--- TASK INPUTS Enclosed Below ---
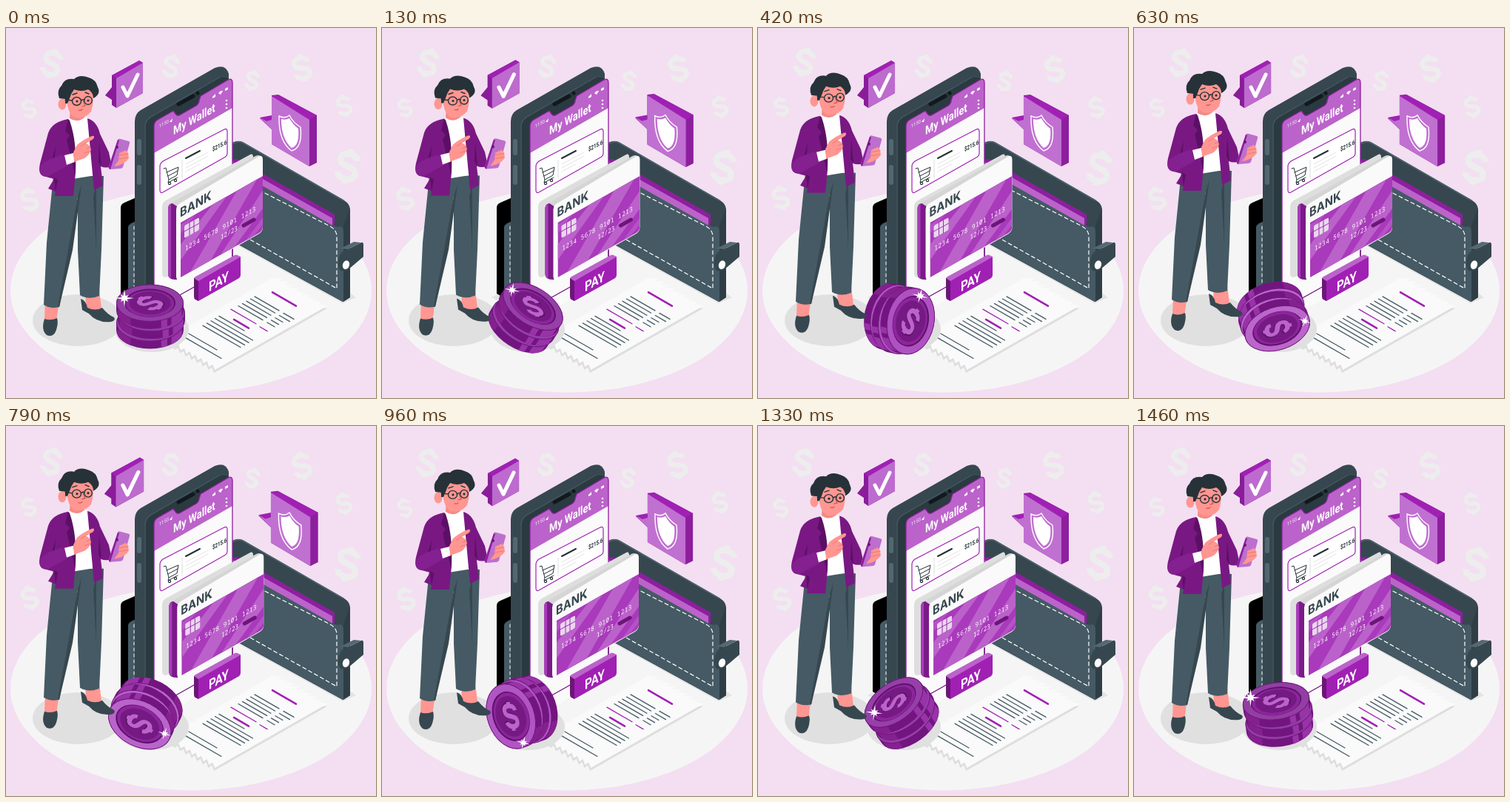
Recreate the animation shown at these times as an HTML page. Size 500x500 px, loop 1500 ms.

```html
<!DOCTYPE html>
<html lang="en">
<head>
<meta charset="utf-8">
<title>My Wallet</title>
<style>
html,body{margin:0;width:100%;height:100%;overflow:hidden;background:#f3dff1}
svg{display:block;width:100vw;height:100vh}
text{font-family:Roboto,sans-serif}
.mono{font-family:"Noto Sans Mono",monospace}
.wide{font-family:Inter,sans-serif}
.ln{fill:none;stroke-linecap:round;stroke-linejoin:round}
</style>
</head>
<body>
<svg viewBox="0 0 500 500">
<defs>
  <g id="dollar" class="ln">
    <path d="M10-8C8-16-10-17-10-7C-10 3 10-3 10 8C10 17-9 17-10 8M0-14V-20M0 14V20" stroke-linecap="butt"/>
  </g>
  <clipPath id="cardArt"><path d="M236 263L347 200V268Q347 274 342 277L236 337Z"/></clipPath>
</defs>

<g id="money" stroke="#ededed" stroke-width="7"></g>
<ellipse cx="250" cy="355" rx="244" ry="137.500" fill="#f5f5f5"/>
<ellipse cx="97" cy="395" rx="61" ry="35" fill="#e0e0e0"/>
<path d="M148 364L176 350L222 376L196 390ZM306 290L455 372L473 364L465 358L330 282Z" fill="#e3e3e3"/>

<!-- wallet -->
<path d="M155 243Q155 238 160 236L176 229V356L164 364L155 359Z" fill="#000"/>
<path d="M165 269Q166 264 176 261V356L165 363Z" fill="#455a64"/>
<path d="M173 268V352" class="ln" stroke="#fff" stroke-dasharray="4 4"/>
<path d="M300 160Q309 150 320 154L457 233Q465 238 465 246V364L455 370L300 285Z" fill="#37474f"/>
<path d="M306 157Q312 152 320 155L456 233" class="ln" stroke="#4d636d" stroke-width="1.500"/>
<path d="M306 178L312 177L444 252V266L436 268L306 194Z" fill="#8d1f9e"/>
<path d="M306 181L441 257V268L306 192Z" fill="#bc63cb"/>
<path d="M300 187L440 266Q447 270 452 268Q456 269 456 276V370L300 284Z" fill="#455a64"/>
<path d="M456 268L465 243V364L456 370Z" fill="#2f3e46"/>
<path d="M326 211L438 268Q447 273 447 282V352L314 277" class="ln" stroke="#fff" stroke-width="1.200" stroke-dasharray="5 4" stroke-linecap="butt"/>
<path d="M449 318Q449 302 462 299L480 290Q483 289 483 293V309L463 326Q449 334 449 318Z" fill="#37474f"/>
<path d="M462 299L480 290L470 289L452 298Z" fill="#546972"/>
<ellipse cx="459.500" cy="320" rx="4.500" ry="6" fill="#fff" transform="rotate(20 459 320)"/>

<!-- phone -->
<path d="M174 126Q174 116 182 111L282 54Q297 48 301 62V312L207 368L190 364L174 354Z" fill="#37474f"/>
<path d="M188 134Q188 125 196 120L288 67Q301 61 301 74V312L200 372L188 364Z" fill="#2b3940"/>
<path d="M188 360V134Q188 125 196 120L288 67Q295 64 299 67" class="ln" stroke="#455a64" stroke-width="1.200"/>
<rect x="177" y="150" width="6" height="22" rx="3" fill="#526871"/>
<rect x="177" y="185" width="6" height="27" rx="3" fill="#526871"/>
<path d="M233 103L253 92" class="ln" stroke="#11191d" stroke-width="5"/>
<circle cx="259" cy="88" r="2.500" fill="#11191d"/>
<path d="M200 133Q200 127 205 124L226 112L229 116Q232 120 236 117L257 105Q261 102 261 98L263 92L300 70Q306 67 306 74V330L240 376L200 372Z" fill="#fafafa"/>
<path d="M200 133Q200 127 205 124L226 112L229 116Q232 120 236 117L257 105Q261 102 261 98L263 92L300 70Q306 67 306 74V108L200 169Z" fill="#bc63cb"/>
<path d="M200 372V133Q200 127 205 124L226 112L229 116Q232 120 236 117L257 105Q261 102 261 98L263 92L300 70Q306 67 306 74V310" class="ln" stroke="#8d1f9e" stroke-width="1.300"/>
<g fill="#fff">
  <text transform="matrix(.8 -.45 0 1 226 144.500)" font-size="16" font-weight="600">My Wallet</text>
  <text transform="matrix(.8 -.45 0 1 207 135)" font-size="6.500">11:53</text>
  <path d="M221 127L225 122L224 127ZM279 95V93L283 89V93ZM287 88Q290 84 293 85L290 90ZM296 82L300 80V83L296 85Z"/>
  <circle cx="298" cy="98" r="1.300"/><circle cx="298" cy="103" r="1.300"/><circle cx="298" cy="108" r="1.300"/>
</g>
<path d="M208 187Q208 183 212 180L295 137Q299 135 299 140V169Q299 173 295 175L212 222Q208 224 208 219Z" fill="#fff" stroke="#a020b4" stroke-width="1.200"/>
<path d="M213 190L216 189L220 205L231 199L233 188L217 195M219 200L232 193M220 205L219 209L232 202" class="ln" stroke="#263238"/>
<g class="ln" stroke="#263238" stroke-width="1.200"><circle cx="221" cy="210" r="1.600"/><circle cx="229" cy="206" r="1.600"/></g>
<path d="M238 178V203" stroke="#ddd"/>
<path d="M243 176L262 166" class="ln" stroke="#263238" stroke-width="2"/>
<path d="M243 184L273 168M243 189L273 173M243 194L262 184" class="ln" stroke="#dcdcdc" stroke-width=".8"/>
<text transform="matrix(.72 -.38 0 1 279 167)" font-size="8.500" font-weight="600" fill="#263238">$215.6</text>
<path d="M211 242Q211 236 216 233L330 171Q334 169 334 175V270L219 336Q211 339 211 331Z" fill="#dedede"/>
<path d="M306 280V310M256 349L215 372" stroke="#6d1579" stroke-width="1.300"/>

<!-- receipt -->
<g id="paper"></g>

<!-- card -->
<g id="card">
  <path d="M219 244Q219 239 224 236L337 173Q343 170 346 175L230 242V340Q219 340 219 332Z" fill="#d5d5d5"/>
  <path d="M219 243Q220 237 225 237L231 241V340Q219 341 219 332Z" fill="#7b1a88"/>
  <path d="M219 243Q220 239 223 238V338Q219 337 219 332Z" fill="#a83cba"/>
  <path d="M230 246Q230 240 235 237L341 174Q347 171 347 178V269Q347 275 342 278L235 339Q230 342 230 335Z" fill="#fafafa"/>
  <g clip-path="url(#cardArt)">
    <path d="M230 180H350V345H230Z" fill="#a93abb"/>
    <path d="M230 300L282 235L300 225L230 322ZM246 335L312 220L340 203L272 322ZM285 314L350 215V240L302 305Z" fill="#bb62ca"/>
    <path d="M230 270L256 252L230 286ZM316 298L350 252V262L326 292Z" fill="#b552c5"/>
  </g>
  <text class="wide" transform="matrix(.866 -.5 0 1 235 256)" font-size="17" font-weight="700" fill="#37474f">BANK</text>
  <path d="M241 269Q241 267 243 266L259 257Q261 256 261 258V271Q261 273 259 274L243 283Q241 284 241 282Z" fill="#ead7ee"/>
  <path d="M241 275L248 271V263M248 271V280M261 264L254 268V260M254 268V277M248 271L254 268" class="ln" stroke="#9c2fb0"/>
  <g fill="#fff">
    <text class="mono" transform="matrix(.866 -.49 0 1 242 301)" font-size="8.800" letter-spacing=".55">1234 5678 9101 1213</text>
    <text class="mono" transform="matrix(.866 -.49 0 1 290 286)" font-size="8.800">12/23</text>
  </g>
  <path d="M321 267L335 259" class="ln" stroke="#6d1579" stroke-width="5"/>
</g>

<!-- button -->
<path d="M254 339Q254 337 256 336L309 307Q311 306 313 307L317 309L260 343Z" fill="#bc63cb"/>
<path d="M254 338L260 342V369L256 367Q254 366 254 363Z" fill="#6d1579"/>
<path d="M260 342L317 309V334Q317 336 315 338L260 369Z" fill="#a020b4"/>
<text transform="matrix(.82 -.47 0 1 274 356.500)" font-size="18.500" font-weight="700" fill="#fff">PAY</text>

<!-- speech bubbles -->
<g id="tick">
  <path d="M143 64L180 44L185 47V88L149 108L143 104V97L134 91L143 80Z" fill="#8a1c9b"/>
  <path d="M143 64L180 44L185 47L149 68Z" fill="#a020b4"/>
  <path d="M149 68L185 47V88L149 108Z" fill="#bd6bce"/>
  <path d="M158 80L164 92L178 63" class="ln" stroke="#fff" stroke-width="5" stroke-linecap="butt"/>
</g>
<g id="guard">
  <path d="M359 91L368 90L420 118V182L410 187L359 157V137L343 122L359 120Z" fill="#8d1f9e"/>
  <path d="M359 92L369 91L420 118L410 124Z" fill="#a020b4"/>
  <path d="M359 92L410 124V187L359 157V137L343 121L359 122Z" fill="#c070d1"/>
  <path d="M343 121L359 118V124L352 126Z" fill="#a020b4"/>
  <path d="M369 119Q377 123 383 118Q388 128 398 134Q401 162 386 166Q368 153 369 119Z" fill="#c070d1" stroke="#fff" stroke-width="1.400"/>
  <path d="M372 123Q378 125 383 122Q388 131 395 136Q397 159 386 162Q372 150 372 123Z" fill="#fff"/>
</g>

<!-- coins -->
<ellipse cx="197" cy="407" rx="50" ry="31" fill="#e0e0e0"/>
<g id="coins"></g>
<path id="star" fill="#fff" d="M0-12L1.500-3L6-4L3.500-1L13 0L3.500 1.500L5 5L1.200 3L0 12L-1.200 3L-5 5L-3.500 1.500L-13 0L-3.500-1L-5-5L-1.500-3Z"/>

<!-- person -->
<g id="person">
  <path d="M53 368H72L68 397L57 402L52 394ZM107 355L126 354L129 379L118 386L108 377Z" fill="#ff9691"/>
  <path d="M52 393Q47 408 55 415Q64 419 68 408Q71 398 69 392Q60 396 52 393ZM101 366Q108 368 110 378Q121 383 130 378Q137 387 146 391Q149 395 142 397Q123 399 112 386L103 381Z" fill="#37474f"/>
  <path d="M64 200L55 290L51 374Q60 380 72 377L87 300L97 228L97 300L100 361Q112 368 126 362L129 300L132 200Z" fill="#455a64"/>
  <path d="M97 228L102 212L90 300L72 377H70L84 300ZM121 215L118 228L122 300V220Z" fill="#37474f"/>
  <path d="M84 122L111 121L121 199L90 204Z" fill="#fff"/>
  <path d="M87 106H105L106 121Q96 129 86 122Z" fill="#f48a86"/>
  <path d="M110 122Q123 126 127 143L139 168L143 187Q135 190 128 187L131 213L119 219Z" fill="#791883"/>
  <path d="M126 155L129 187L125 181Z" fill="#5c1065"/>
  <path d="M84 123Q62 127 57 142L46 183Q43 197 50 200L65 204L57 217L67 221L66 227L91 227L94 196Q96 154 84 123Z" fill="#791883"/>
  <path d="M84 123L80 139L86 145L82 151L93 198Q97 157 86 125ZM67 160L65 185L59 188ZM65 202L70 205L67 222Z" fill="#5c1065"/>
  <path d="M45 190Q49 178 80 171L83 186L56 201Q46 202 45 190Z" fill="#84208f"/>
  <path d="M79 172L91 169L93 181L82 185Z" fill="#fff"/>
  <path d="M91 168L96 158Q104 151 116 146Q121 145 118 150L108 156Q113 157 115 164Q113 172 106 176L92 181Z" fill="#ff9691"/>
  <path d="M107 156L101 160M109 163L114 161M106 169L112 167" class="ln" stroke="#de756f" stroke-width=".8"/>
  <path d="M151 151Q152 149 155 150L166 153Q168 154 167 156L158 188Q157 190 154 190L141 191Q138 190 139 187Z" fill="#bd6fcd"/>
  <path d="M151 151L139 187Q138 190 141 191L153 152Z" fill="#8d1f9e"/>
  <circle cx="150" cy="161" r="2" fill="#6d1579"/>
  <path d="M146 187L152 179L153 169L162 165L165 169L166 176Q160 185 146 187Z" fill="#ff9691"/>
  <path d="M153 172L165 170M153 177L164 175" class="ln" stroke="#de756f" stroke-width=".8"/>
  <path d="M82 86Q81 115 93 121Q106 124 115 113Q120 98 116 82Q99 73 82 86Z" fill="#ff9691"/>
  <ellipse cx="76" cy="103" rx="5.500" ry="7.500" fill="#ff9691"/>
  <path d="M80 102L80 96L72 95Q68 84 75 78Q79 67 92 69Q99 62 112 67Q122 70 124 80Q129 89 118 95Q118 87 111 83Q102 87 92 83Q88 88 86 95L83 102Z" fill="#263238"/>
  <g class="ln" stroke="#263238" stroke-width="1.400">
    <ellipse cx="95.500" cy="99" rx="6" ry="5.500"/><ellipse cx="111" cy="98" rx="5.300" ry="5.500"/>
    <path d="M101.500 98Q104 96 106 97M89 98L80 97M90 90L96 88M107 87L112 89"/>
  </g>
  <circle cx="96" cy="99" r="1.600" fill="#263238"/><circle cx="111" cy="98" r="1.600" fill="#263238"/>
  <path d="M104 98L107 105L103 106M98 111Q101 112 103 110" class="ln" stroke="#c95650" stroke-width="1.200"/>
</g>
</svg>
<script>
const $ = id => document.getElementById(id);
const set = (id, v) => $(id).setAttribute('transform', v);
const TAU = Math.PI * 2, LOOP = 1500, STEPS = 36;

// x, y, height, tilt
const signs = [[62,48,42,15],[223,52,34,15],[31,109,29,-15],[32,232,35,-15],
  [333,71,30,15],[400,54,40,-12],[457,105,32,-12],[462,187,50,12]];
$('money').innerHTML = signs.map(([x, y, h, a]) =>
  `<use href="#dollar" transform="translate(${x} ${y}) rotate(${a}) scale(${h / 42})"/>`).join('');

// s runs up the receipt, u across it
const at = (s, u) => `${216 + s + u} ${424 + (u - s) * .577}`;
const teeth = (s, from, to) => {
  const out = [], n = 9;
  for (let i = 0; i <= n; i++) {
    const u = from + (to - from) * i / n;
    out.push(at(s, u), at(s + 5, u));
  }
  return out;
};
const rule = (s, a, b, c = '#455a64', w = 1.3) =>
  `<path d="M${at(s, a)}L${at(s, b)}" stroke="${c}" stroke-width="${w}"/>`;
const sheet = 'M' + [...teeth(0, -3, 66), ...teeth(147, 67, -3)].join('L') + 'Z';
let paper = `<path d="${sheet}" fill="#dedede" transform="translate(-1 4)"/><path d="${sheet}" fill="#fafafa"/><g class="ln">`;
[18, 25].forEach(s => paper += rule(s, 6, s < 20 ? 57 : 44));
for (let s = 44; s <= 66; s += 5.5) paper += rule(s, 6, s < 62 ? 57 : 40);
for (let s = 91; s <= 118; s += 5.5) paper += rule(s, 7, 40) + rule(s, 46, s < 105 ? 56 : 60);
paper += rule(82, 6, 40, '#a020b4') + rule(81, 46, 56, '#a020b4') +
  rule(72, 20, 40, '#a020b4', 2.6) + rule(130, 14, 46, '#a020b4', 2.6);
$('paper').innerHTML = paper + '</g>';

// smooth looping curve through values at the key steps
const keys = [0, 6, 10, 15, 23, 28, 35];
function curve(vals, k) {
  const n = keys.length;
  const T = i => keys[(i + n) % n] + Math.floor(i / n) * STEPS;
  const V = i => vals[(i + n) % n];
  let i = n - 1;
  while (keys[i] > k) i--;
  const slope = j => (V(j + 1) - V(j - 1)) / (T(j + 1) - T(j - 1));
  const d = T(i + 1) - T(i), u = (k - T(i)) / d, u2 = u * u, u3 = u2 * u;
  return (2 * u3 - 3 * u2 + 1) * V(i) + (u3 - 2 * u2 + u) * d * slope(i) +
    (3 * u2 - 2 * u3) * V(i + 1) + (u3 - u2) * d * slope(i + 1);
}

const R = 45.5;
function coins(k) {
  const cx = curve([194.5, 193.5, 191, 188.5, 189, 193, 194.5], k);
  const cy = curve([390, 393, 393, 390, 387, 386, 390], k);
  const turn = -90 + 10 * k + curve([0, 5, 2, 12, 20, 7, 2], k);
  const spin = -45 + 10 * k + curve([0, 12, -14, -29, -14, -15, -2], k);
  const nz = curve([.55, .58, .7, .64, .7, .6, .55], k);
  const m = Math.sqrt(1 - nz * nz), rx = R * nz;
  const band = (b, t, a1, a2, c) => {
    const p = (x, a) => `${x + rx * Math.cos(a)} ${R * Math.sin(a)}`;
    return `<path fill="${c}" d="M${p(b, a1)}A${rx} ${R} 0 0 1 ${p(b, a2)}L${p(t, a2)}A${rx} ${R} 0 0 0 ${p(t, a1)}Z"/>`;
  };
  const disc = (x, f, c, more = '') =>
    `<ellipse cx="${x}" rx="${rx * f}" ry="${R * f}" fill="${c}" ${more}/>`;
  // the rim is brighter when it leans towards the viewer
  const glow = Math.sin(turn * TAU / 360);
  const rim = `hsl(290 ${47 + glow * 2}% ${52 + glow * 8}%)`;
  let out = `<g transform="translate(${cx} ${cy}) rotate(${turn})">`, t;
  for (let i = 0; i < 3; i++) {
    const b = (-22 + 16 * i) * m;
    t = b + 12 * m;
    out += `<g transform="translate(0 ${i == 1 ? 2 : 0})">`;
    out += `<path fill="#731580" d="M${b} ${-R}H${t}A${rx} ${R} 0 0 1 ${t} ${R}H${b}A${rx} ${R} 0 0 1 ${b} ${-R}Z"/>`;
    out += band(b, t, 1.9, 2.45, '#9833a8') + band(b, t, 2.6, 2.8, '#9833a8') + band(b, t, 3.75, 4.4, '#85208f');
    out += disc(t, .99, rim, 'stroke="#6d1579" stroke-width=".8"') + '</g>';
  }
  out += disc(t, .76, '#5f126b') + disc(t - .8, .72, '#8d259d') + disc(t, .62, '#751a83');
  out += `<g transform="translate(${t} 0) scale(${nz} 1) rotate(${spin - turn})" stroke-width="7">` +
    `<use href="#dollar" stroke="#5c1065" x="1.5" y="1.5"/><use href="#dollar" stroke="#bc63cb"/></g></g>`;
  $('coins').innerHTML = out;
  const sx = curve([160, 193, 219, 231, 191, 161, 157.5], k);
  const sy = curve([365, 347, 362, 396, 428, 413, 367], k);
  const size = curve([1, .7, .85, .7, .75, .75, 1], k);
  set('star', `translate(${sx} ${sy}) rotate(${curve([0, 20, 15, 20, 15, 15, 0], k)}) scale(${size})`);
}

const bump = (k, mid) => {
  const d = Math.abs(k - mid) / 5;
  return d < 1 ? (1 + Math.cos(d * Math.PI)) / 2 : 0;
};
const zoom = (id, x, y, s) => set(id, `translate(${x} ${y}) scale(${s}) translate(${-x} ${-y})`);

function draw(ms) {
  const k = Math.floor((ms % LOOP) * STEPS / LOOP + .1) % STEPS;
  const ph = TAU * k / STEPS;
  set('money', `rotate(${.65 * Math.sin(ph)} 250 138)`);
  set('person', `translate(0 ${-3.7 * (1 - Math.cos(ph))})`);
  const s = 1 + .045 * (bump(k, 5.5) + bump(k, 19));
  zoom('tick', 160, 76, s);
  zoom('guard', 382, 139, s);
  set('card', `translate(${curve([0, 2, -3.5, 2, 0, 2, 0], k)} 0)`);
  coins(k);
}

const start = performance.now();
function tick() {
  draw(performance.now() - start);
  requestAnimationFrame(tick);
}
tick();
</script>
</body>
</html>
```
--- End of Enclosed TASK INPUTS ---
__EXERCISE__. Pick each line holding the word "keys" out of the data and copy it.

__RESULT__.
const keys = [0, 6, 10, 15, 23, 28, 35];
  const n = keys.length;
  const T = i => keys[(i + n) % n] + Math.floor(i / n) * STEPS;
  while (keys[i] > k) i--;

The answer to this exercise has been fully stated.